Annual School Reports. SB-494 /AB569 was passed by the Senate. It requires the Department of Public Instruction to publish its annual school and school district accountability report by November 30, rather than in September. This bill also changes the date by which DPI must determine whether a school is placed in the school takeover program to November 30 instead of October 15.

Teach grants for libraries. The Assembly passed AB572 / SB491, which authorizes the Division for Libraries and Technology in the Department of Public Instruction to collect and maintain public library-related data, including purchasing licenses for data collection software; training staff on the effective use of data; creating tools for libraries to use internally in analyzing, and to report to the public about, library use; and developing and implementing technology systems that allow for interoperable data exchange and automation of work processes.
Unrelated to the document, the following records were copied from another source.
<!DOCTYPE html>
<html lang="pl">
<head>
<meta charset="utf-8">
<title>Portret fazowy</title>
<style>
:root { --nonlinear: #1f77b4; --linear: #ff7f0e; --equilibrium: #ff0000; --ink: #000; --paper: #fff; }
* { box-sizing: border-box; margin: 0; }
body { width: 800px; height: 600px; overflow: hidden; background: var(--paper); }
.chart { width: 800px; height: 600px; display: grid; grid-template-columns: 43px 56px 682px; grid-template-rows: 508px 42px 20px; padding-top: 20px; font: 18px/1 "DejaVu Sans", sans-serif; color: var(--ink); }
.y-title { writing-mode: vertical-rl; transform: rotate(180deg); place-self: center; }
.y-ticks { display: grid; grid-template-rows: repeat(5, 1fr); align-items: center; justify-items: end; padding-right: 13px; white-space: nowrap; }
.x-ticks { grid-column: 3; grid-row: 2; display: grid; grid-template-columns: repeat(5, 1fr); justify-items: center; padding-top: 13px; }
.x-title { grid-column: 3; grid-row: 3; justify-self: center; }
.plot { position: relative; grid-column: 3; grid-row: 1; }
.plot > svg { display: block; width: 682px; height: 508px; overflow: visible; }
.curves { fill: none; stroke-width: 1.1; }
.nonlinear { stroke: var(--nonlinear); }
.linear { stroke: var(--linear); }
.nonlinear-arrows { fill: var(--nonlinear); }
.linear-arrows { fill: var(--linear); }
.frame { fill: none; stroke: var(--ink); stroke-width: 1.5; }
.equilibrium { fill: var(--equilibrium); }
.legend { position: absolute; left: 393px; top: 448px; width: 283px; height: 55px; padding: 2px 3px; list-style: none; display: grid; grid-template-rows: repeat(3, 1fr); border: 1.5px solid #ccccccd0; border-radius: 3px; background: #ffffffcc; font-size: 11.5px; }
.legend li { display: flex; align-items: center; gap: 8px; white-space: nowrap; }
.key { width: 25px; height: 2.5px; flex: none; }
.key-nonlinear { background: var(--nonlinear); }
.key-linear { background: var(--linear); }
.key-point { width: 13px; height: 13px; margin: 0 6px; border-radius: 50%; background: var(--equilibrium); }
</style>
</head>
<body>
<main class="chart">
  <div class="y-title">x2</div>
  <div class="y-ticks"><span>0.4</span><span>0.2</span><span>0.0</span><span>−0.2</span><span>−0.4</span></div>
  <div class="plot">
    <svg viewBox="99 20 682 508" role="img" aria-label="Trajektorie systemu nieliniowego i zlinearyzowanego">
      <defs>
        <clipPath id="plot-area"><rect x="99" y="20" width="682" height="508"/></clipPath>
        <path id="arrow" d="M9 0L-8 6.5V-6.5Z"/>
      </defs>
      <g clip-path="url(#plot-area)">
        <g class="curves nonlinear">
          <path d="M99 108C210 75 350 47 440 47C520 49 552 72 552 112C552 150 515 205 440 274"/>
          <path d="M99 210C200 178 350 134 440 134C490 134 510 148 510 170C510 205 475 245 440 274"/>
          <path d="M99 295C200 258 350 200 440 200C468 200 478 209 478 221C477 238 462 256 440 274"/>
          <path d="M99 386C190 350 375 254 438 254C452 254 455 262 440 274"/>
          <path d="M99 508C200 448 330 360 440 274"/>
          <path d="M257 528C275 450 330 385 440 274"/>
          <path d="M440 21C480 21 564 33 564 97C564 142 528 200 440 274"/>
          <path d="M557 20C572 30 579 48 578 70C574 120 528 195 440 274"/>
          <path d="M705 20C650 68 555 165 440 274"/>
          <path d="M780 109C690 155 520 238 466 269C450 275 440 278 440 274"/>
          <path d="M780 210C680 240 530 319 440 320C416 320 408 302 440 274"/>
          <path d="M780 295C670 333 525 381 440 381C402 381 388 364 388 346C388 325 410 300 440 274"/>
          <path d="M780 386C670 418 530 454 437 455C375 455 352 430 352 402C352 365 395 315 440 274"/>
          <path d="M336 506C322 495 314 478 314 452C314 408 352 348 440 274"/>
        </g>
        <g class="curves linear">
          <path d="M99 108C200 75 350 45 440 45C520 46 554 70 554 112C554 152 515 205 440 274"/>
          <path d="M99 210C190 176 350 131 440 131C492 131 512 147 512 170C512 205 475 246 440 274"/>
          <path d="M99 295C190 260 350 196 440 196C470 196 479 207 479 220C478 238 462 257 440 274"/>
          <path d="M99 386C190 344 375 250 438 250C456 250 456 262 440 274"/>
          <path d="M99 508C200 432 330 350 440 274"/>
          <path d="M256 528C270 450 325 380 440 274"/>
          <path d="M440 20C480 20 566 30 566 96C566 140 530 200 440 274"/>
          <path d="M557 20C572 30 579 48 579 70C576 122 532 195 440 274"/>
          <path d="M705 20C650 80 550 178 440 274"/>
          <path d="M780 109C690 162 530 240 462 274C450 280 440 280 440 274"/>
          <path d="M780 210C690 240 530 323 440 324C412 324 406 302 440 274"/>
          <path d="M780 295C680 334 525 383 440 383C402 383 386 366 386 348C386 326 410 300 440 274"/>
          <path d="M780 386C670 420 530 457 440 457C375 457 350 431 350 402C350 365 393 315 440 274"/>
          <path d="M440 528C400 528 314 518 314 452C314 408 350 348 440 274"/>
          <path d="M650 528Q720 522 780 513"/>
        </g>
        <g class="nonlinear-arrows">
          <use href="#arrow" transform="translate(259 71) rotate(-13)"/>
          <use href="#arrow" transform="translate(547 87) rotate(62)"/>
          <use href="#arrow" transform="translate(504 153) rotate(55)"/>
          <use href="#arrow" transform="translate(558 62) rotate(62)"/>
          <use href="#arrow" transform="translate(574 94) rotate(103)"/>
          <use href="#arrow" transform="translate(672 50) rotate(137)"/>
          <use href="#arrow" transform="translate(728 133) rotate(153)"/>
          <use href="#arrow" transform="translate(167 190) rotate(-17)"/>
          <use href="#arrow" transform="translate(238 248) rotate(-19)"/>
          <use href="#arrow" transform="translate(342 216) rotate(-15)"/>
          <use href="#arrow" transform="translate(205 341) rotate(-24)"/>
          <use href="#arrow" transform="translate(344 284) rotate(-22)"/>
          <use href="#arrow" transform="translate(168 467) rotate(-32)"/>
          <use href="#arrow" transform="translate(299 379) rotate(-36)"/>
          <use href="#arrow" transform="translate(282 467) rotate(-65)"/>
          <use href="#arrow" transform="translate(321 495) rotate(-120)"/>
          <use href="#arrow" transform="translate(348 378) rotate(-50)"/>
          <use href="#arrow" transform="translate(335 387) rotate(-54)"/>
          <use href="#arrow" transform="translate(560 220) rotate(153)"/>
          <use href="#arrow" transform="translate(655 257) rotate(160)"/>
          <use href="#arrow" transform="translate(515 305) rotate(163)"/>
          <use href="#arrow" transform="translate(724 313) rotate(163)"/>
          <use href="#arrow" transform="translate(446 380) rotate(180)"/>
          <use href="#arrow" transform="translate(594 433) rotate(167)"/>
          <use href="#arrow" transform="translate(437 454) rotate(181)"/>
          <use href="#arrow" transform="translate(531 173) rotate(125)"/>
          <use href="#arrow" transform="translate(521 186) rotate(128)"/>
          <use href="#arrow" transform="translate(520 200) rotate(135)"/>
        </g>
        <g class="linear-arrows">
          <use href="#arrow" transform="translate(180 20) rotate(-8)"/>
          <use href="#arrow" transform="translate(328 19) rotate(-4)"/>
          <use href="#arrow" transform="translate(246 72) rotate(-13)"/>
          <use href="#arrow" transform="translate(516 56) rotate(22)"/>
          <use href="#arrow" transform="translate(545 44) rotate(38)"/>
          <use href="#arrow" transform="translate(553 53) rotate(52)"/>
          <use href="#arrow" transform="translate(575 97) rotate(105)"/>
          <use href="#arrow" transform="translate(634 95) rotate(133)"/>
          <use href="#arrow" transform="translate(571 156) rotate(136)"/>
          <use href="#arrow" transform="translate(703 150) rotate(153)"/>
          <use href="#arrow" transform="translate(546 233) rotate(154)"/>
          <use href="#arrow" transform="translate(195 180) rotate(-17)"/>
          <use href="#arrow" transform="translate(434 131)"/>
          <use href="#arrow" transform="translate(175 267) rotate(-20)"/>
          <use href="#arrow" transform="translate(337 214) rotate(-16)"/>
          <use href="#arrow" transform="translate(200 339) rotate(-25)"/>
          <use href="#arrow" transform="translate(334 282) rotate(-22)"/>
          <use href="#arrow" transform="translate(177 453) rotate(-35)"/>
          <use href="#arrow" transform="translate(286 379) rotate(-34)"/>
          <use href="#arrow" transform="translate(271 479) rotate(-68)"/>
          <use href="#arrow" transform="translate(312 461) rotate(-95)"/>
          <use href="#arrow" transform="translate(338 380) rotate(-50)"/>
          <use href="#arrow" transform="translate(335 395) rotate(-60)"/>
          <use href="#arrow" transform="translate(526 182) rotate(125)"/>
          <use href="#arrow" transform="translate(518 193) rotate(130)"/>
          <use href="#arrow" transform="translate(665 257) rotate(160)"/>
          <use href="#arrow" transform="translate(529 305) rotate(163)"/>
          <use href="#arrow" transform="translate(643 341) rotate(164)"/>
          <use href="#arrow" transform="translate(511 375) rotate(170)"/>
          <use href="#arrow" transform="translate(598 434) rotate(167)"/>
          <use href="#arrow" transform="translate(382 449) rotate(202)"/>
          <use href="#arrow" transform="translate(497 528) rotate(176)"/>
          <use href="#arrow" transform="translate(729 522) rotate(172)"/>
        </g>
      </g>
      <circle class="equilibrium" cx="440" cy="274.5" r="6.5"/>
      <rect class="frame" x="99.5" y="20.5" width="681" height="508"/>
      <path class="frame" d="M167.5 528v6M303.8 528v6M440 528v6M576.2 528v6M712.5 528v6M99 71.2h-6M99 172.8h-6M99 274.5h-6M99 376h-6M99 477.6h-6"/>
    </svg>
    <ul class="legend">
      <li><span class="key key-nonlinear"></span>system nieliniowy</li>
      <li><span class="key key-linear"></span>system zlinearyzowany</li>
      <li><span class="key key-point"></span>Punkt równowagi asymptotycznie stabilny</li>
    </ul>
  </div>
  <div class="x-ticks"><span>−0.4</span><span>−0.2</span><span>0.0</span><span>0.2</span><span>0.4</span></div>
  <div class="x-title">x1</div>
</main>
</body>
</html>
This bill also makes certain public libraries located in rural areas eligible to receive TEACH grants (Technology for Educational Achievement program). Currently TEACH block grants are awarded to school districts to improve information technology infrastructure and educational technology teacher training grants to school districts to train teachers in the use of educational technology. Under the bill, DOA may award grants to eligible libraries to improve information technology infrastructure in rural libraries and train librarians in rural libraries in the use of educational technology.

Worker’s Compensation CouncilAB 308 was passed. The bill would change the composition of the Worker’s Compensation Council to limit the number of members from organized labor.

College Credit Transfers. The Assembly Colleges & Universities Committee passed SB-407, concerning transfer policies for college credit earned by high school pupils.

UW Merit Scholarships related to environmental programs at Stevens Point campus. SB 700, passed by the Senate, would change the formula for distributing merit scholarships to students at UW-Stevens Point for environmental programs. Instead of using current criteria, the Board of Regents would be required to provide $300,000 annually for merit scholarships in this area.

Committee Notices:

Firearm Possession at School. A public hearing will be held Tuesday on SB-402, regarding suspending and expelling a pupil for possession of a firearm at school.